One of the lessons of former President Donald Trump’s second impeachment proceedings is that convicting a president is virtually impossible.
The jury in Trump’s impeachment trial, the 100 men and women who make up the Senate, were not only witnesses to the violent insurrection Trump was charged with inciting but were also some of the primary victims of Trump’s alleged crime. The evidence presented at Trump’s trial suggests that he refused to help senators who were being pursued by rioters, including those whose chants suggested they could have quickly become a lynch mob.
And yet, in the end, only seven of the 17 Republicans necessary to convict Trump voted to do so.
There are very good reasons why a supermajority vote is required for such a conviction. A federal official who is impeached and convicted may be permanently disqualified from holding office. So if the threshold for conviction were too low, a vengeful political party could potentially impeach everyone in their rival party who has ever held federal office, and permanently strip them of their ability to hold office.
But it also means that a minority of Americans receive an outsize say in who should and should not be convicted.
This is the case because the Senate is structurally biased toward Republicans. Small red states like Wyoming receive the same number of senators as large blue states like California, even though California has 68 times as many people as Wyoming. Although the current Senate is evenly split between Democrats and Republicans, the Democratic half represents nearly 42 million more people than the Republican half.

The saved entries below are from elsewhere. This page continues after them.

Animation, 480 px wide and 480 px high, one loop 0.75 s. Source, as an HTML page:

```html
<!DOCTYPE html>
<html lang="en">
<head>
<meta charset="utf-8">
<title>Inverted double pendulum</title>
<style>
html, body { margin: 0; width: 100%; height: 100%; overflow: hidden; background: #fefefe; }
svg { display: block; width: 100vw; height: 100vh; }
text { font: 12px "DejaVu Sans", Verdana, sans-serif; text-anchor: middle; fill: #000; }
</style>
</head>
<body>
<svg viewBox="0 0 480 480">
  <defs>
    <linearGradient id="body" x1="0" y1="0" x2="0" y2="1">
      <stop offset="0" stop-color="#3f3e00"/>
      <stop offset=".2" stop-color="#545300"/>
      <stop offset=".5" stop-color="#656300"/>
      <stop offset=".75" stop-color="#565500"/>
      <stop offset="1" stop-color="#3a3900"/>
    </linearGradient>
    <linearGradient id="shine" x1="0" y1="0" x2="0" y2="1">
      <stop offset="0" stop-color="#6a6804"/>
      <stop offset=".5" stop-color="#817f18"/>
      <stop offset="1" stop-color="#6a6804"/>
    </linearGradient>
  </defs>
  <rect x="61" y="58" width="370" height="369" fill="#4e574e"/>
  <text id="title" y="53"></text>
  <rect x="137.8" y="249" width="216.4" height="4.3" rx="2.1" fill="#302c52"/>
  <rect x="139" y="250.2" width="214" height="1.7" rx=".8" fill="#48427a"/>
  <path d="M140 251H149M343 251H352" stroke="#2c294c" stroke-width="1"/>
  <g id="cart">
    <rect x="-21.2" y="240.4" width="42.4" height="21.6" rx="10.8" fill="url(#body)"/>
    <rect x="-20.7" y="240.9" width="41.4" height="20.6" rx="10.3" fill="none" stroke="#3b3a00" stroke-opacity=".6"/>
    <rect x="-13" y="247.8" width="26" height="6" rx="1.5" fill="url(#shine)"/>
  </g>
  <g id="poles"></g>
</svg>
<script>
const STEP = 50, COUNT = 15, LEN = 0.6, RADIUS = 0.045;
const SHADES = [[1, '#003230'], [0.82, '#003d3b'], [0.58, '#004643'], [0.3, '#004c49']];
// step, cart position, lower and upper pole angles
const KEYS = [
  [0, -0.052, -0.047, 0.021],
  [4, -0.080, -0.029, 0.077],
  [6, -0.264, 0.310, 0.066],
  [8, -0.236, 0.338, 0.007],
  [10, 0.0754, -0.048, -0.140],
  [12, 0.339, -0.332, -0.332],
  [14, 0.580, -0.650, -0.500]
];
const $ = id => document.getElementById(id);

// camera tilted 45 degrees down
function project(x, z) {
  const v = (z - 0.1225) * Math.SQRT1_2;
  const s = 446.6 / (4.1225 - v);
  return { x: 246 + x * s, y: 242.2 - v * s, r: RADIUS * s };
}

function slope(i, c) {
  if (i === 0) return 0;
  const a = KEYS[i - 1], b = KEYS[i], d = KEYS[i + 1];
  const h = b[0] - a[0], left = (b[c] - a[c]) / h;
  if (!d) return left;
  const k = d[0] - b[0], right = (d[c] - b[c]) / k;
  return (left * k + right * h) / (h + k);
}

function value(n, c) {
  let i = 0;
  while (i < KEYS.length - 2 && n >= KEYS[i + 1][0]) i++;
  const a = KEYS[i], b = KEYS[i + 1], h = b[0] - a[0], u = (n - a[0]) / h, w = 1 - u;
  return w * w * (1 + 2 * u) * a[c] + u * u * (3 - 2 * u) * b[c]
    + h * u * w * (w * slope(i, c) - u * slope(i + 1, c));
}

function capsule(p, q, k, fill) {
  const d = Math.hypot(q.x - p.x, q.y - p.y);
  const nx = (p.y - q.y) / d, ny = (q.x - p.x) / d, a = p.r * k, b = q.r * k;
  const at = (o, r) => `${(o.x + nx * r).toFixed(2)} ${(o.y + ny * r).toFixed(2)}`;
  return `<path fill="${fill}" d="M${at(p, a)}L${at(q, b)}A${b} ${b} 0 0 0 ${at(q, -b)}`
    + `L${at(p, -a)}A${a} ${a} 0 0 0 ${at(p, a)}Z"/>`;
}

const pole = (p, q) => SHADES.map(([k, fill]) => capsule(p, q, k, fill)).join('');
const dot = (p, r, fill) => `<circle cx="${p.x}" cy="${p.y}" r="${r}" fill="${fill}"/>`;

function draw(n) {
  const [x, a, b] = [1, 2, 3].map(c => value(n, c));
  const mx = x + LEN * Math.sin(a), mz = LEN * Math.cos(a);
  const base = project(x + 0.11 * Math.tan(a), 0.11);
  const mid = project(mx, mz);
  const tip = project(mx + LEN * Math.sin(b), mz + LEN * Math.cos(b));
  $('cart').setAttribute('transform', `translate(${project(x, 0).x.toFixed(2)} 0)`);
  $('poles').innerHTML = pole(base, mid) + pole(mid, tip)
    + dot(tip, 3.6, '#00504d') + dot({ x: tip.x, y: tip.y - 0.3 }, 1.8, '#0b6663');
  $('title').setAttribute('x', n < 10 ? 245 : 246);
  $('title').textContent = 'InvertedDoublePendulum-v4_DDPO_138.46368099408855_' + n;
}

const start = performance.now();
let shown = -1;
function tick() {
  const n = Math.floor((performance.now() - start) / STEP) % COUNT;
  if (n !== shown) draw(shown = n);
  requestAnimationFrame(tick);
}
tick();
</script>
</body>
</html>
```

The Senate’s Republican bias becomes even more striking when you look at Trump’s second impeachment vote. The 57 senators who voted to convict Trump represent about 202 million people, while the 43 senators who voted to acquit represent only about 125 million. In total, the bloc of senators who voted to convict Trump represents 76,704,798 more people than the bloc that voted “not guilty.”
I derived these numbers by using 2019 population estimates from the United States Census Bureau. In each state where both senators voted the same way, I allocated the state’s entire population to either “guilty” or “not guilty.” In states with split delegations, I allocated half of the state’s population to each outcome. You can check my work using this spreadsheet.
For what it’s worth, these numbers suggest that Trump still would have been acquitted even if US senators were chosen in free and fair elections where every vote counts equally. While the bloc of senators who voted to convict represent over 200 million people, that’s a little less than 62 percent of the total population — or less than the two-thirds majority necessary to convict someone in an impeachment trial.
That fact, much like Trump’s second impeachment itself, is a monument to the near insurmountability of the 67-vote threshold applied to presidential impeachments.
All that said, the fact remains that seven senators of Trump’s own party broke with him on this important vote. That’s a historic occasion.
Until Trump’s first impeachment trial in 2020, no senator had ever voted to convict a president of the same party in all of American history — Sen. Mitt Romney (R-UT) was the only Republican who voted for conviction the first time around. Now seven Republicans have deemed Trump unfit for service.
But seven isn’t enough. The high threshold for a conviction also means that some guilty officials will escape sanction, even if their crimes are obvious. And even if those crimes targeted the Capitol itself.